--- ENTRIES SUPPLIED ---
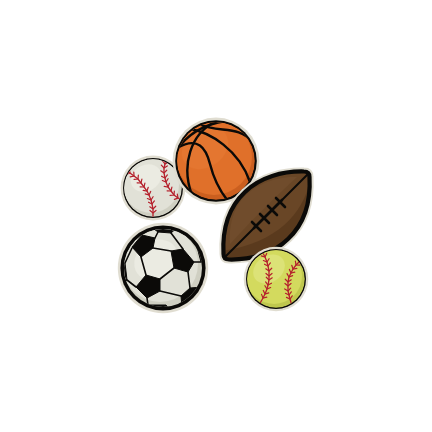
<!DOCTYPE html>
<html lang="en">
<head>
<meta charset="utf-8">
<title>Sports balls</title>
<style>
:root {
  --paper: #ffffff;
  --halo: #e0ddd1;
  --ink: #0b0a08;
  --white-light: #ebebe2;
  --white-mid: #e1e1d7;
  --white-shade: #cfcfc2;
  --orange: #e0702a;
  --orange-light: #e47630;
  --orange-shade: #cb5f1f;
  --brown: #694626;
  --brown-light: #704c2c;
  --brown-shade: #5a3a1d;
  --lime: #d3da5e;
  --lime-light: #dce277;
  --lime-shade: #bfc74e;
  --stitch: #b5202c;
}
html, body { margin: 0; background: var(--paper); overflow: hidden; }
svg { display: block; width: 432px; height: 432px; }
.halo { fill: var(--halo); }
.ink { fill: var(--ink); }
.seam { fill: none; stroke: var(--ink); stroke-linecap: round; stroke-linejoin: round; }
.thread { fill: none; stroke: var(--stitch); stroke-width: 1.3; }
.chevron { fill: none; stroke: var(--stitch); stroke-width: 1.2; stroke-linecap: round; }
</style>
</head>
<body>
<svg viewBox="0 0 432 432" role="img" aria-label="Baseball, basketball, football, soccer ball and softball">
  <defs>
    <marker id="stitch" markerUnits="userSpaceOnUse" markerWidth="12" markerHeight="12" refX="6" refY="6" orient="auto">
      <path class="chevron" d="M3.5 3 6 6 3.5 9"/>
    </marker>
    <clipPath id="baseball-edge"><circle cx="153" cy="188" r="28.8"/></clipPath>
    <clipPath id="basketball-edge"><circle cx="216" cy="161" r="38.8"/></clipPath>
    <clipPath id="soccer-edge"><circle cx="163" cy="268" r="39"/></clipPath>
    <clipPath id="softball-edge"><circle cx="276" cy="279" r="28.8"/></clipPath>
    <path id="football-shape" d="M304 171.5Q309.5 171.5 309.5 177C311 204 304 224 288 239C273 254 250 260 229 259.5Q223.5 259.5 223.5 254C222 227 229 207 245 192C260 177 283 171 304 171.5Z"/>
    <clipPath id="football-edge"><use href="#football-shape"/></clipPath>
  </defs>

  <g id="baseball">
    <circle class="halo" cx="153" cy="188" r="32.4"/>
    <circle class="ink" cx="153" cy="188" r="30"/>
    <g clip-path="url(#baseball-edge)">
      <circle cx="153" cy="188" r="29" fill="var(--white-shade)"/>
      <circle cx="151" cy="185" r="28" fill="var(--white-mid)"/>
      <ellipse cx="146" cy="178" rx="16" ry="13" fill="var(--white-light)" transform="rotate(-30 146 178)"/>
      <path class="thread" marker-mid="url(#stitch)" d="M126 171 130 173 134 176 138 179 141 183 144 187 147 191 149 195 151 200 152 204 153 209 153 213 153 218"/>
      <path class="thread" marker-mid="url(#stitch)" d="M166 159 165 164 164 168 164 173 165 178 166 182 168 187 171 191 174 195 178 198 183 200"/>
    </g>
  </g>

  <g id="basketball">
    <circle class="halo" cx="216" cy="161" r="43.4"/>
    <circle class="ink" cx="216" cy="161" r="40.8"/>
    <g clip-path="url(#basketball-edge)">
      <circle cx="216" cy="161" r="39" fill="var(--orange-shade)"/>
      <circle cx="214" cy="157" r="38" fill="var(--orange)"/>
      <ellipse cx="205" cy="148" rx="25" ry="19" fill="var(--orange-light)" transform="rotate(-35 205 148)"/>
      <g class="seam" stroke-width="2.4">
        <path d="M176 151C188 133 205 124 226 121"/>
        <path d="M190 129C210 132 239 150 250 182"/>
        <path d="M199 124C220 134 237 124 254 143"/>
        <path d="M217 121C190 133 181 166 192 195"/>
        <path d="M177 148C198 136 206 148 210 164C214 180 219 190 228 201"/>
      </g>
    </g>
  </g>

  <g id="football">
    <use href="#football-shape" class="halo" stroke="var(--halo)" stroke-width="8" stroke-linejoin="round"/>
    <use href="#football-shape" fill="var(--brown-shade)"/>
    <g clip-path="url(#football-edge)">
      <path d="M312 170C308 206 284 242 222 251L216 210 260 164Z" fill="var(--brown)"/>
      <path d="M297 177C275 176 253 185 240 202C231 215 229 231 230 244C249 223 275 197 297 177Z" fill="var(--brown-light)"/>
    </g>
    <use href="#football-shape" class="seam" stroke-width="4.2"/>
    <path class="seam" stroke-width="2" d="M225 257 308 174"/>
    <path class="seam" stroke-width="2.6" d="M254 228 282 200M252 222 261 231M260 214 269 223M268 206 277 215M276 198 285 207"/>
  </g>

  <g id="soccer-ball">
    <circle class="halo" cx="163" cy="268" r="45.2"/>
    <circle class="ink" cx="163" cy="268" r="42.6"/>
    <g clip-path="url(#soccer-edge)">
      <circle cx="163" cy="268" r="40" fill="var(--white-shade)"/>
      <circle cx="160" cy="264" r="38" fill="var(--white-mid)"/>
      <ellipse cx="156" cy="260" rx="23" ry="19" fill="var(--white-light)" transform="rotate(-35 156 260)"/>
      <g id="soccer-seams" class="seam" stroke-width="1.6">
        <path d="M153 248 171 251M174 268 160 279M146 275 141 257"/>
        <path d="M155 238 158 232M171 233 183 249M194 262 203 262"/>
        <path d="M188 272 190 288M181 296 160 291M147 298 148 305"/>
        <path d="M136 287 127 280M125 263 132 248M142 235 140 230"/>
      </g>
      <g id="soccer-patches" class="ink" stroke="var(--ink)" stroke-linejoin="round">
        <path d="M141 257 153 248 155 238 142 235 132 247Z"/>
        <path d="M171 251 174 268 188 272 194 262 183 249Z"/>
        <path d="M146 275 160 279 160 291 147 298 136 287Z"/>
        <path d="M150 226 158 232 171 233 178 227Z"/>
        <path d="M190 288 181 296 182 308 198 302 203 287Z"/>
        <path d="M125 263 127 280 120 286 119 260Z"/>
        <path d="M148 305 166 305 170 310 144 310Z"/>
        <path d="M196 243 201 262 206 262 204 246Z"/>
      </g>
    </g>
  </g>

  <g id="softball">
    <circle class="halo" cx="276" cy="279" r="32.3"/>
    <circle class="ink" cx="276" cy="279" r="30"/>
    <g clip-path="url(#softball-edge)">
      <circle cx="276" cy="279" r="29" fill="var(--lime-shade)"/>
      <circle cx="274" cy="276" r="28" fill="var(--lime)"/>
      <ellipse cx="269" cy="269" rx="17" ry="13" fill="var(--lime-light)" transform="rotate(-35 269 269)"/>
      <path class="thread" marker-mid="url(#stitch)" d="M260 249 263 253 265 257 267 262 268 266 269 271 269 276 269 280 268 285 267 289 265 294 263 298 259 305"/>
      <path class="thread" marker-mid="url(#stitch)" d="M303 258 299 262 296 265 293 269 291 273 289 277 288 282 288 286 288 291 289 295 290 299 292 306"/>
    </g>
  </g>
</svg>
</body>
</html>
---
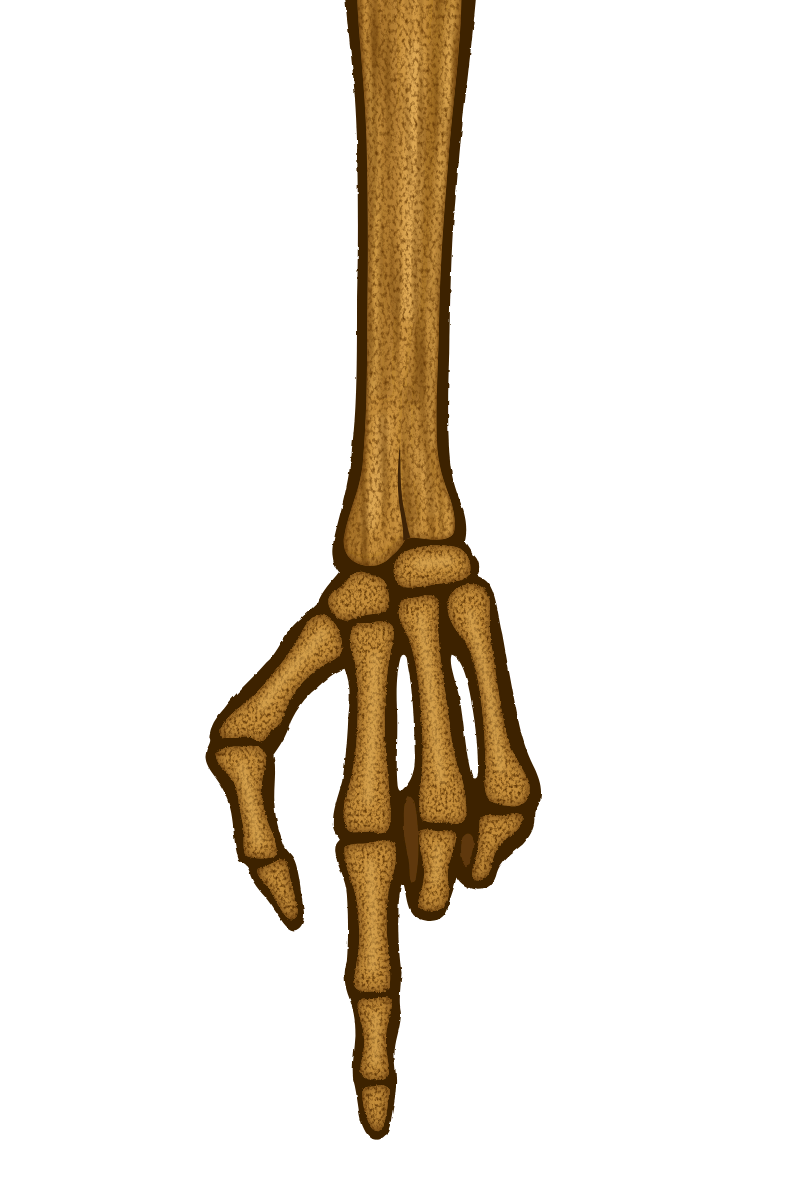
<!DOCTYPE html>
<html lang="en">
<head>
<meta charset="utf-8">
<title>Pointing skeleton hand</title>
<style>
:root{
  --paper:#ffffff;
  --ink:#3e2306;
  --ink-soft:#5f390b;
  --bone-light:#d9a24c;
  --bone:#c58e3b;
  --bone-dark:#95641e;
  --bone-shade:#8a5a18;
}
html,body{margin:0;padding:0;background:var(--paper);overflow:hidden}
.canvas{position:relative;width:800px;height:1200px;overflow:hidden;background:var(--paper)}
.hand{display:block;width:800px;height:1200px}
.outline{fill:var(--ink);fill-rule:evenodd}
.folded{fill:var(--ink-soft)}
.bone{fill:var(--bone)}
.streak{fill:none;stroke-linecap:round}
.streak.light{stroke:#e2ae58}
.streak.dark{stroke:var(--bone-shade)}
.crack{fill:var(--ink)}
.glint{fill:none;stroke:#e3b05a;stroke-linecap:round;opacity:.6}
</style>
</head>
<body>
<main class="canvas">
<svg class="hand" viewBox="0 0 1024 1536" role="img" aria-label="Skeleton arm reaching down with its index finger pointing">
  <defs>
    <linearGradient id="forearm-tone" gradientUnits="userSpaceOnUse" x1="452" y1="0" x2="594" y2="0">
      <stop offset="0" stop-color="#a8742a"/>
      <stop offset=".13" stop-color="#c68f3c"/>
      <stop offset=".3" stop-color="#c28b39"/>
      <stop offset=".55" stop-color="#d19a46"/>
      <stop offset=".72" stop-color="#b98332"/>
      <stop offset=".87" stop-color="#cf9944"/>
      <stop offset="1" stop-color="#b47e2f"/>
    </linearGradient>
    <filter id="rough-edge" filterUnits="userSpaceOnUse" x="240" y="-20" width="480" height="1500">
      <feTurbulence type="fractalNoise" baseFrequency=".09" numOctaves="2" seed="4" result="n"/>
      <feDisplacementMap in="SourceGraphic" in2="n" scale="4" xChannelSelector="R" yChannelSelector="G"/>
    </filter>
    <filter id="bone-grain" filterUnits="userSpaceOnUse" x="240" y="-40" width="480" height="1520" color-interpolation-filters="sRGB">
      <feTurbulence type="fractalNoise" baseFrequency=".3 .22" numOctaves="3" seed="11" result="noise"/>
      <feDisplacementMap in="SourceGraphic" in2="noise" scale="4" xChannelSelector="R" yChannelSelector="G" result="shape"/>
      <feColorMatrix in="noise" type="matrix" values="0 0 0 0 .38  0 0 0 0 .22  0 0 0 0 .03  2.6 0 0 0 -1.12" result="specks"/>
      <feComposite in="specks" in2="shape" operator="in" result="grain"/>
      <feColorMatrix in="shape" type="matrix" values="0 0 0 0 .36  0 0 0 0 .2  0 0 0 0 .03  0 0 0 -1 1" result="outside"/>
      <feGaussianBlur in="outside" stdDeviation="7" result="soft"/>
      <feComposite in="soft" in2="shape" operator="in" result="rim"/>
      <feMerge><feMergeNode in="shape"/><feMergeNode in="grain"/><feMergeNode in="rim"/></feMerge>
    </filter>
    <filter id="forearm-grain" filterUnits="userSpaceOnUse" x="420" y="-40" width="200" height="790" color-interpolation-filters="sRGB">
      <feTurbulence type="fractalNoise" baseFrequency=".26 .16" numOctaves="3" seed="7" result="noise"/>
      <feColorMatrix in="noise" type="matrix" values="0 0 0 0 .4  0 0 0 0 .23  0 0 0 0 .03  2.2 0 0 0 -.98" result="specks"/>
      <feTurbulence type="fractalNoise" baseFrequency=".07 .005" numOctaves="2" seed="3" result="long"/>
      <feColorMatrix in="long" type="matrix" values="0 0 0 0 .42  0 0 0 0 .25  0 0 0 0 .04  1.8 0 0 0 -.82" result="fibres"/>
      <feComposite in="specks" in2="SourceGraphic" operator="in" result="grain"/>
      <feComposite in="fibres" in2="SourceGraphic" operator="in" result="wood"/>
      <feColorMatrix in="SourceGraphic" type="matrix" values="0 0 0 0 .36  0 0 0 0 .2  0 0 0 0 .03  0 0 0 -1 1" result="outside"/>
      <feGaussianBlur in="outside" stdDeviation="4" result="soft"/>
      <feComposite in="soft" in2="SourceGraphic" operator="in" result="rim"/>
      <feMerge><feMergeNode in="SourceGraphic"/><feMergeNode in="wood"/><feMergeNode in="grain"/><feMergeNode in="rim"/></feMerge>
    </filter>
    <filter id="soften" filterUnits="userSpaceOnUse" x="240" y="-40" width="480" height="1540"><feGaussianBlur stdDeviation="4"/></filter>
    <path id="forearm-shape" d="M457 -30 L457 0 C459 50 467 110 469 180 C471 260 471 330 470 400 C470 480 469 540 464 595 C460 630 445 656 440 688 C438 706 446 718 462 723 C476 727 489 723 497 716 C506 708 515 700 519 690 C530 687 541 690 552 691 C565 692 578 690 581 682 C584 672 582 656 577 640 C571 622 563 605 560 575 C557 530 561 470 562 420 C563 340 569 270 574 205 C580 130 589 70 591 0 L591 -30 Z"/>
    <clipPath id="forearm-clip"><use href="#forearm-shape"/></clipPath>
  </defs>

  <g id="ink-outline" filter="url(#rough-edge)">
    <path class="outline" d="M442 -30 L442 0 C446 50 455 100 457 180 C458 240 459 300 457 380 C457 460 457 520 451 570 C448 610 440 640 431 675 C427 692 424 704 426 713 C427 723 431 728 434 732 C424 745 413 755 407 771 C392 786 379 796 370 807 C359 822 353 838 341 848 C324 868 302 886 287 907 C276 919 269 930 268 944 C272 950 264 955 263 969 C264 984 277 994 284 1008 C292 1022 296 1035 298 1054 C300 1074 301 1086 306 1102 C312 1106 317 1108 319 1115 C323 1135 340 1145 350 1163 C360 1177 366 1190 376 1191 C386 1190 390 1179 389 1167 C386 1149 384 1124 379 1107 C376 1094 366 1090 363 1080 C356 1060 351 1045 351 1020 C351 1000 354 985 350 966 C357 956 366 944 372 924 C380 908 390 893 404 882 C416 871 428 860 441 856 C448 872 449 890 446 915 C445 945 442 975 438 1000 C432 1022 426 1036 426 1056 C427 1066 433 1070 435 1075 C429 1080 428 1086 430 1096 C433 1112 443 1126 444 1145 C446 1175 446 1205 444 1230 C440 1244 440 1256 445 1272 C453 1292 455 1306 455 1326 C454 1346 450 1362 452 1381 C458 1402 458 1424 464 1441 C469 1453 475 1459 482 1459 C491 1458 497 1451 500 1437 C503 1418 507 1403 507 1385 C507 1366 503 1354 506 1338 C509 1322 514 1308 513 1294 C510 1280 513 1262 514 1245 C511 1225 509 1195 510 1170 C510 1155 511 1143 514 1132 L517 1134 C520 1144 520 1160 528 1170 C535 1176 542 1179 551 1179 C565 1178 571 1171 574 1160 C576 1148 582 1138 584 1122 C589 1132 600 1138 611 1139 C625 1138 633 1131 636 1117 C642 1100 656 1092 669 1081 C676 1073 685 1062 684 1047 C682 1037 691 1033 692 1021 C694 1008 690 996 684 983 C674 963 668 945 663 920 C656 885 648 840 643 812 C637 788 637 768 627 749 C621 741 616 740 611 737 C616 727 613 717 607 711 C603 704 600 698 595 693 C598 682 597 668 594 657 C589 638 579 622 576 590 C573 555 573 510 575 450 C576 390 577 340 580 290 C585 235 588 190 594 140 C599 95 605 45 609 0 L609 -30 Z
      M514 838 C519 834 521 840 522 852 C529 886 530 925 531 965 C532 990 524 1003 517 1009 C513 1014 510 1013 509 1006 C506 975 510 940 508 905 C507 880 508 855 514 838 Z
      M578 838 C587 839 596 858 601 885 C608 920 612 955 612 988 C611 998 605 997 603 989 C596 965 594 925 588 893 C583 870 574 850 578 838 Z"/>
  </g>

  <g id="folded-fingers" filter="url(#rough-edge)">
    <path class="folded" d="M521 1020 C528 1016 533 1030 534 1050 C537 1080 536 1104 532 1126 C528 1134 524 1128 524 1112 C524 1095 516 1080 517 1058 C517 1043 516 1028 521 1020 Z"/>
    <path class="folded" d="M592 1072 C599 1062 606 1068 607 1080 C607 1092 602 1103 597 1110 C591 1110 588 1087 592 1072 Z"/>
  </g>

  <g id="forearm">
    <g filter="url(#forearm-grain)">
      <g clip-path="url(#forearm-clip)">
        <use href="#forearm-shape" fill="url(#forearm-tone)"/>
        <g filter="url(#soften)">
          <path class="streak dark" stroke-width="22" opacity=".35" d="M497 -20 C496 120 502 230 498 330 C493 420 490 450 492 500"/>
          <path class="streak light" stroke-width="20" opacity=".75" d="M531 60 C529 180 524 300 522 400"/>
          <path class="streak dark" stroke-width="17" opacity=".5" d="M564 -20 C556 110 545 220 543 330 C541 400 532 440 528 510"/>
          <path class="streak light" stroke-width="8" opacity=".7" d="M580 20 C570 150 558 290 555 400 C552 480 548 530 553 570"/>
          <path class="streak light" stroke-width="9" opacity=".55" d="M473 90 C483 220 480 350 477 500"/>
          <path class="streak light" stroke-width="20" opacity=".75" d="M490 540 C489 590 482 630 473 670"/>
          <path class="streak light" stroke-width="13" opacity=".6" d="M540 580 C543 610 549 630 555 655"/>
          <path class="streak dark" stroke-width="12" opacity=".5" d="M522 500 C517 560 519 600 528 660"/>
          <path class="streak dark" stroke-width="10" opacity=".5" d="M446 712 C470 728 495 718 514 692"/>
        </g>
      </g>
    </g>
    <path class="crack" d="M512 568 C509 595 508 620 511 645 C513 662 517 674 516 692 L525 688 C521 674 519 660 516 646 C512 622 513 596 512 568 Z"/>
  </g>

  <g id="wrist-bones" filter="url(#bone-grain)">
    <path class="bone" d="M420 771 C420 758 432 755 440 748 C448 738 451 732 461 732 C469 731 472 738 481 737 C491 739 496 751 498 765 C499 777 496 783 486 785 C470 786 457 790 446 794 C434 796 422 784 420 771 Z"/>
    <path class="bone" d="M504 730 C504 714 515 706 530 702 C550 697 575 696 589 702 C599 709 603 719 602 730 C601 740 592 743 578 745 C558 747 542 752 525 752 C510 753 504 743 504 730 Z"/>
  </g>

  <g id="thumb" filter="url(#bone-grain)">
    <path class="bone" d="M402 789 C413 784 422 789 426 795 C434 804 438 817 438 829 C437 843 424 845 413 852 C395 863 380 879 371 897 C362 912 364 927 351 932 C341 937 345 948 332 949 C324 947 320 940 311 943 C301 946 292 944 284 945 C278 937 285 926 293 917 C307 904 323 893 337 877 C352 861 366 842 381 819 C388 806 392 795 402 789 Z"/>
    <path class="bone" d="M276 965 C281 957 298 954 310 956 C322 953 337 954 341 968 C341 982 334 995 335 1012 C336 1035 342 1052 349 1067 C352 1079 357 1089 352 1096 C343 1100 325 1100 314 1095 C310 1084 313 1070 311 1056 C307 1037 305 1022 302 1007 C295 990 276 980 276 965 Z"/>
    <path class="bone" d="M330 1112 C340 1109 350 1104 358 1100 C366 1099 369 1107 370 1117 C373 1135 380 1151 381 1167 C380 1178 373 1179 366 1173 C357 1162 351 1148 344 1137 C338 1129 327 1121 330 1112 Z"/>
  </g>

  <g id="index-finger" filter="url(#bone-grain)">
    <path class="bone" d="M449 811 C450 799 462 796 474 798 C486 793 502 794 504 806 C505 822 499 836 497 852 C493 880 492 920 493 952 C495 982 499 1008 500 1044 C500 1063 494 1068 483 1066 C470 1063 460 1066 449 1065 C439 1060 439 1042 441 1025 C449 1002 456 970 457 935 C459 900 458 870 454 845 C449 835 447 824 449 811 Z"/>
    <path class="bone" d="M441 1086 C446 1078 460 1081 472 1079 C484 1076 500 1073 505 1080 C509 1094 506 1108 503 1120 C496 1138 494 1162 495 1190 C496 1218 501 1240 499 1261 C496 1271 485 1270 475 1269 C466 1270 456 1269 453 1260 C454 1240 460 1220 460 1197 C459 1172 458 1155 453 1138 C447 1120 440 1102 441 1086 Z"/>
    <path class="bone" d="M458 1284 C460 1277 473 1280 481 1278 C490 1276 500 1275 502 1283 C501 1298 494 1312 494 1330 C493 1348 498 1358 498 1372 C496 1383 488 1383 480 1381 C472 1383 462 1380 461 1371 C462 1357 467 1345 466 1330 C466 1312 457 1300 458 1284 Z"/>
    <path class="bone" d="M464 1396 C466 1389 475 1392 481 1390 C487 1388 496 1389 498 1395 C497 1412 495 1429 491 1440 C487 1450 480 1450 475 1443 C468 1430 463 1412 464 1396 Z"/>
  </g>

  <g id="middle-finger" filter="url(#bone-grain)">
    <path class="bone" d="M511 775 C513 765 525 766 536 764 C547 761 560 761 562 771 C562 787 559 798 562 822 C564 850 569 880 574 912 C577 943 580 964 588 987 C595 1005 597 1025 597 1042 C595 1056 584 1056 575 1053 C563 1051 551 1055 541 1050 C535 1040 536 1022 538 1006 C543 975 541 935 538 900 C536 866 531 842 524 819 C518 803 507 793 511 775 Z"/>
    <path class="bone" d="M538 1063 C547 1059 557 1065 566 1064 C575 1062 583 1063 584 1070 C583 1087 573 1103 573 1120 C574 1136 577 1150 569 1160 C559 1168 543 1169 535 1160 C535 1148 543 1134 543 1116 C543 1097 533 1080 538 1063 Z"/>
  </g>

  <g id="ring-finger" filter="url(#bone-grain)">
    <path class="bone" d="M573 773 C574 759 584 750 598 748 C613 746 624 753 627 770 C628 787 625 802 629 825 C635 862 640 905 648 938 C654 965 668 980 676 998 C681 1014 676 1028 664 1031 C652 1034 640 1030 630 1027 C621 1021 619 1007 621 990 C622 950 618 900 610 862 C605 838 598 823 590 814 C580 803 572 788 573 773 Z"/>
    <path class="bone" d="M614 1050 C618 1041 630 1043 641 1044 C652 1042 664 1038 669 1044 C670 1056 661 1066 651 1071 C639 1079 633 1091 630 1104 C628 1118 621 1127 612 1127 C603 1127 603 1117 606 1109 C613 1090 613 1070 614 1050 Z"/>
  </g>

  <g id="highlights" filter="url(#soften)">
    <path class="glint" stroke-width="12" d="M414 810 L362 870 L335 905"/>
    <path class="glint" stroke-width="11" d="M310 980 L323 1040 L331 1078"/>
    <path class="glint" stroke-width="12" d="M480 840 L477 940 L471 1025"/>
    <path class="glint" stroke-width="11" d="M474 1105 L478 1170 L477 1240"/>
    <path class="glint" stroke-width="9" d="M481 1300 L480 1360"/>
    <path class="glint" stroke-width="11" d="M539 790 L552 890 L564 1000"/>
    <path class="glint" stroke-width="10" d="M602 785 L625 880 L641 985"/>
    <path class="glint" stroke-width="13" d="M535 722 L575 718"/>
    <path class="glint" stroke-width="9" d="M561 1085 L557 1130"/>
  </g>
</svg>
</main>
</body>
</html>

--- HOW TO COMPLETE THIS TASK ---
In the material above, each line with the word "opacity" should be copied.

--- TASK SOLUTION ---
.glint{fill:none;stroke:#e3b05a;stroke-linecap:round;opacity:.6}
          <path class="streak dark" stroke-width="22" opacity=".35" d="M497 -20 C496 120 502 230 498 330 C493 420 490 450 492 500"/>
          <path class="streak light" stroke-width="20" opacity=".75" d="M531 60 C529 180 524 300 522 400"/>
          <path class="streak dark" stroke-width="17" opacity=".5" d="M564 -20 C556 110 545 220 543 330 C541 400 532 440 528 510"/>
          <path class="streak light" stroke-width="8" opacity=".7" d="M580 20 C570 150 558 290 555 400 C552 480 548 530 553 570"/>
          <path class="streak light" stroke-width="9" opacity=".55" d="M473 90 C483 220 480 350 477 500"/>
          <path class="streak light" stroke-width="20" opacity=".75" d="M490 540 C489 590 482 630 473 670"/>
          <path class="streak light" stroke-width="13" opacity=".6" d="M540 580 C543 610 549 630 555 655"/>
          <path class="streak dark" stroke-width="12" opacity=".5" d="M522 500 C517 560 519 600 528 660"/>
          <path class="streak dark" stroke-width="10" opacity=".5" d="M446 712 C470 728 495 718 514 692"/>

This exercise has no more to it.